The Kiffness releases “Celibate Healing” and gets candid with his own sexual urges

Y’all know how I feel about The Kiffness.

In this age of general online outrage, where we so desperately need to try to learn to laugh at ourselves again, The Kiffness (Dave Scott) has somewhat perfected this art while on his journey of becoming “the new Flight of the Conchords.”

His latest video for “Celibate Healing” started as an idea to create a very sexy-sounding R&B song and to flip the narrative of the usual “guy singing about how bad he wants a girl” and rather make it about how not keen he is. Brilliant.

Our favourites over at Dolph are responsible for the creation of “Camp Celibate”, where Scott has seemingly tried to isolate himself from society and the sexual temptations that come with it.

That is, until he sees a bear with a nice ass and well, he’s really not strong enough to resist any kind of temptation.

“Although it’s a funny concept, it’s not actually far off from what I went through in my early 20s at Rhodes. Throughout high school and varsity I was a devote Christian and still am, but with a slightly different outlook,” Scott explains to me.

He goes on to chat about how he was literally saving himself for marriage (ala The Jonas Brothers) but that he was constantly struggling with very natural day-to-day sexual urges.

“I had one foot in the church, and another foot in drinking, partying & hooking up with random girls and that constant limbo between the two took quite a severe toll on my psyche,” he confesses.

“This was all very well and good and I’m grateful for that time, but on the same token I found that isolating myself from that world almost made my sex drive more twisted and obscure. I could go weeks without feeling lust for someone or something, but then all it would take was a glance at a girl on the cover of a magazine to send my mind spiralling down into places I never wanted it to,” he says.

Scott wrote about the objectification of women and the reasons why he stopped watching porn, circa 2016, and I remember the reaction to his initial post wasn’t entirely positive although I’m not altogether sure why.

If the guy stopped watching porn because he wanted to better his life, who the hell is anyone to criticise? But moving along.

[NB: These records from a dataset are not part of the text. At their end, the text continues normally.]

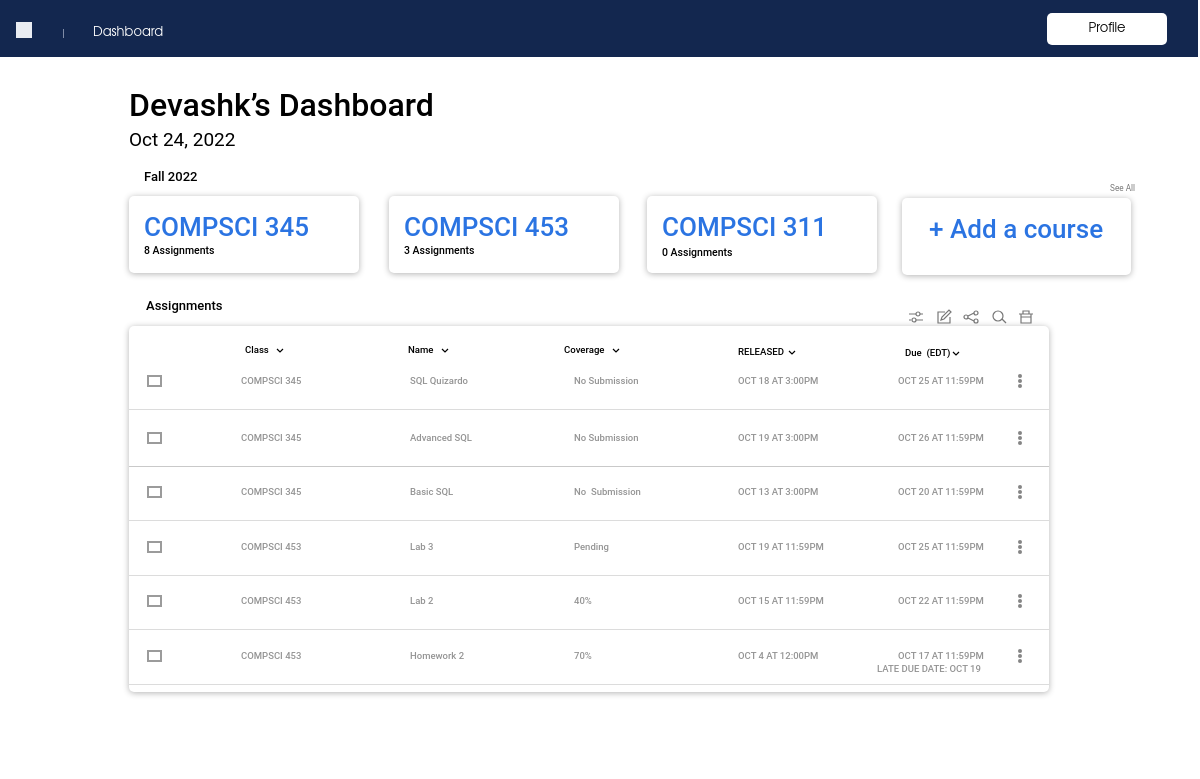
<!DOCTYPE html>
<html lang="en">
<head>
<meta charset="utf-8">
<title>Course dashboard</title>
<style>
:root{--navy:#13274f;--blue:#2b74e2;--ink:#000;--muted:#949494;--icon:#777;--line:#dcdcdc;--paper:#fff;--shadow:0 1px 6px rgba(0,0,0,.3)}
*{box-sizing:border-box;margin:0;padding:0}
body{width:1200px;height:779px;overflow:hidden;background:var(--paper);color:var(--ink);font-family:Roboto,sans-serif}
a{color:inherit;text-decoration:none}
.topbar{width:1198px;height:57px;background:var(--navy);display:flex;align-items:center;padding:0 31px 0 16px;font:13px "TeX Gyre Adventor",sans-serif;color:var(--paper)}
.brand{width:16px;height:16px;background:#e9ecf2;margin-top:3px}
.separator{width:1px;height:9px;background:#7f8ba6;margin:9px 29px 0 31px}
.nav-link{margin-top:6px}
.profile{margin-left:auto;width:120px;height:32px;line-height:31px;border-radius:5px;background:var(--paper);color:var(--ink);text-align:center}
main{padding:28px 0 0 129px}
h1{font-weight:500;font-size:32px;line-height:40px}
.date{font-size:19px;line-height:24px;margin-top:3px}
h2{font-weight:500;font-size:13px;line-height:16px}
.term-head{display:flex;justify-content:space-between;width:1006px;height:44px;padding-left:15px}
.term-head h2{margin-top:17px}
.see-all{margin-top:31px;font-size:8.2px;line-height:10px;color:#777}
.courses{display:flex;height:77px}
.course{width:230px;height:77px;padding:16px 15px 0;border-radius:5px;box-shadow:var(--shadow);background:var(--paper)}
.course+.course{margin-left:30px}
.course:nth-child(3){margin-left:28px}
.course:nth-child(3) p{margin-top:4px}
.course h3{font-weight:500;font-size:26px;line-height:30px;color:var(--blue);white-space:nowrap}
.course p{font-weight:500;font-size:10.5px;line-height:14px;margin-top:2px}
.course.add{width:229px;margin:1.5px 0 0 25px;padding-left:27px}
.list-head{display:flex;justify-content:space-between;width:920px;height:53px;padding:0 15px 0 17px}
.list-head h2{margin-top:25px}
.tools{display:flex;gap:11.5px;margin-top:36px}
.tools svg{width:16px;height:16px;fill:none;stroke:var(--icon);stroke-width:1.2}
.assignments{width:920px;height:366px;border-radius:5px;box-shadow:var(--shadow);background:var(--paper);font-weight:500;font-size:9.5px;line-height:12px;white-space:nowrap}
.columns,.row{display:grid;grid-template-columns:112px 169px 164px 164px 160px 122px 29px}
.columns{height:27px;padding-top:18px;font-size:9.6px}
.columns svg{width:8px;height:5px;margin-left:7px;fill:none;stroke:var(--ink);stroke-width:1.2}
.columns .class{padding-left:4px}
.columns .name{margin-left:-2px}
.columns .coverage{margin-left:-10px}
.columns .released{padding-top:2px}
.columns .released svg{margin-left:4px}
.columns .due{padding:3px 0 0 7px}
.columns .due svg{margin-left:2px}
.row{height:54px;align-items:center;border-bottom:1px solid var(--line);color:var(--muted)}
.row.tall{height:57px}
.row.mid{height:55px}
.row:nth-child(n+4){padding-bottom:3px}
.row.strong{border-color:#c9c9c9}
.check{width:15px;height:12px;border:2px solid #9b9b9b;margin-left:18px}
.row .due{position:relative}
.late{position:absolute;left:-21px;top:13px}
.more{width:6px;height:16px;fill:#858585;margin-left:-3px}
</style>
</head>
<body>
<svg width="0" height="0" style="position:absolute" aria-hidden="true">
<defs>
<symbol id="chevron" viewBox="0 0 8 5"><path d="M1 1 4 4 7 1"/></symbol>
<symbol id="dots" viewBox="0 0 6 16"><circle cx="3" cy="3" r="2"/><circle cx="3" cy="8" r="2"/><circle cx="3" cy="13" r="2"/></symbol>
</defs>
</svg>
<header class="topbar">
<span class="brand"></span><span class="separator"></span>
<a class="nav-link" href="#">Dashboard</a>
<a class="profile" href="#">Profile</a>
</header>
<main>
<h1>Devashk’s Dashboard</h1>
<p class="date">Oct 24, 2022</p>
<div class="term-head"><h2>Fall 2022</h2><a class="see-all" href="#">See All</a></div>
<section class="courses">
<article class="course"><h3>COMPSCI 345</h3><p>8 Assignments</p></article>
<article class="course"><h3>COMPSCI 453</h3><p>3 Assignments</p></article>
<article class="course"><h3>COMPSCI 311</h3><p>0 Assignments</p></article>
<a class="course add" href="#"><h3>+ Add a course</h3></a>
</section>
<div class="list-head">
<h2>Assignments</h2>
<div class="tools">
<svg viewBox="0 0 16 16" role="img" aria-label="Filter"><path d="M1 5H8M12 5H15M1 11H3M8 11H15"/><circle cx="10" cy="5" r="2"/><circle cx="6" cy="11" r="2"/></svg>
<svg viewBox="0 0 16 16" role="img" aria-label="Edit"><path d="M9 3H2V14H14V8M5 11 6 8 13 1 15 3 8 10Z"/></svg>
<svg viewBox="0 0 16 16" role="img" aria-label="Share"><path d="M5 7 11 4M5 9 11 12"/><circle cx="3" cy="8" r="2"/><circle cx="13" cy="4" r="2"/><circle cx="13" cy="12" r="2"/></svg>
<svg viewBox="0 0 16 16" role="img" aria-label="Search"><circle cx="7" cy="7" r="5"/><path d="M11 10 15 14"/></svg>
<svg viewBox="0 0 16 16" role="img" aria-label="Delete"><path d="M1 5H15M5 5V2H11V5M3 5V14H13V5M3 8H13"/></svg>
</div>
</div>
<section class="assignments">
<div class="columns">
<span></span>
<span class="class">Class<svg><use href="#chevron"/></svg></span>
<span class="name">Name<svg><use href="#chevron"/></svg></span>
<span class="coverage">Coverage<svg><use href="#chevron"/></svg></span>
<span class="released">RELEASED<svg><use href="#chevron"/></svg></span>
<span class="due">Due &nbsp;(EDT)<svg><use href="#chevron"/></svg></span>
</div>
<div class="row tall"><i class="check"></i><span>COMPSCI 345</span><span>SQL Quizardo</span><span>No Submission</span><span>OCT 18 AT 3:00PM</span><span class="due">OCT 25 AT 11:59PM</span><svg class="more"><use href="#dots"/></svg></div>
<div class="row tall strong"><i class="check"></i><span>COMPSCI 345</span><span>Advanced SQL</span><span>No Submission</span><span>OCT 19 AT 3:00PM</span><span class="due">OCT 26 AT 11:59PM</span><svg class="more"><use href="#dots"/></svg></div>
<div class="row"><i class="check"></i><span>COMPSCI 345</span><span>Basic SQL</span><span>No &nbsp;Submission</span><span>OCT 13 AT 3:00PM</span><span class="due">OCT 20 AT 11:59PM</span><svg class="more"><use href="#dots"/></svg></div>
<div class="row mid"><i class="check"></i><span>COMPSCI 453</span><span>Lab 3</span><span>Pending</span><span>OCT 19 AT 11:59PM</span><span class="due">OCT 25 AT 11:59PM</span><svg class="more"><use href="#dots"/></svg></div>
<div class="row"><i class="check"></i><span>COMPSCI 453</span><span>Lab 2</span><span>40%</span><span>OCT 15 AT 11:59PM</span><span class="due">OCT 22 AT 11:59PM</span><svg class="more"><use href="#dots"/></svg></div>
<div class="row mid"><i class="check"></i><span>COMPSCI 453</span><span>Homework 2</span><span>70%</span><span>OCT 4 AT 12:00PM</span><span class="due">OCT 17 AT 11:59PM<span class="late">LATE DUE DATE: OCT 19</span></span><svg class="more"><use href="#dots"/></svg></div>
</section>
</main>
</body>
</html>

I’m all for the message that Scott is trying to convey here. When it boils down to it, he saying that it’s ok to try and be “better” but there’s a point at which suppressing your sexual urges is only doing yourself, and potentially others, more harm.

Think about that long and hard this lurvely Valentine’s Day, kids.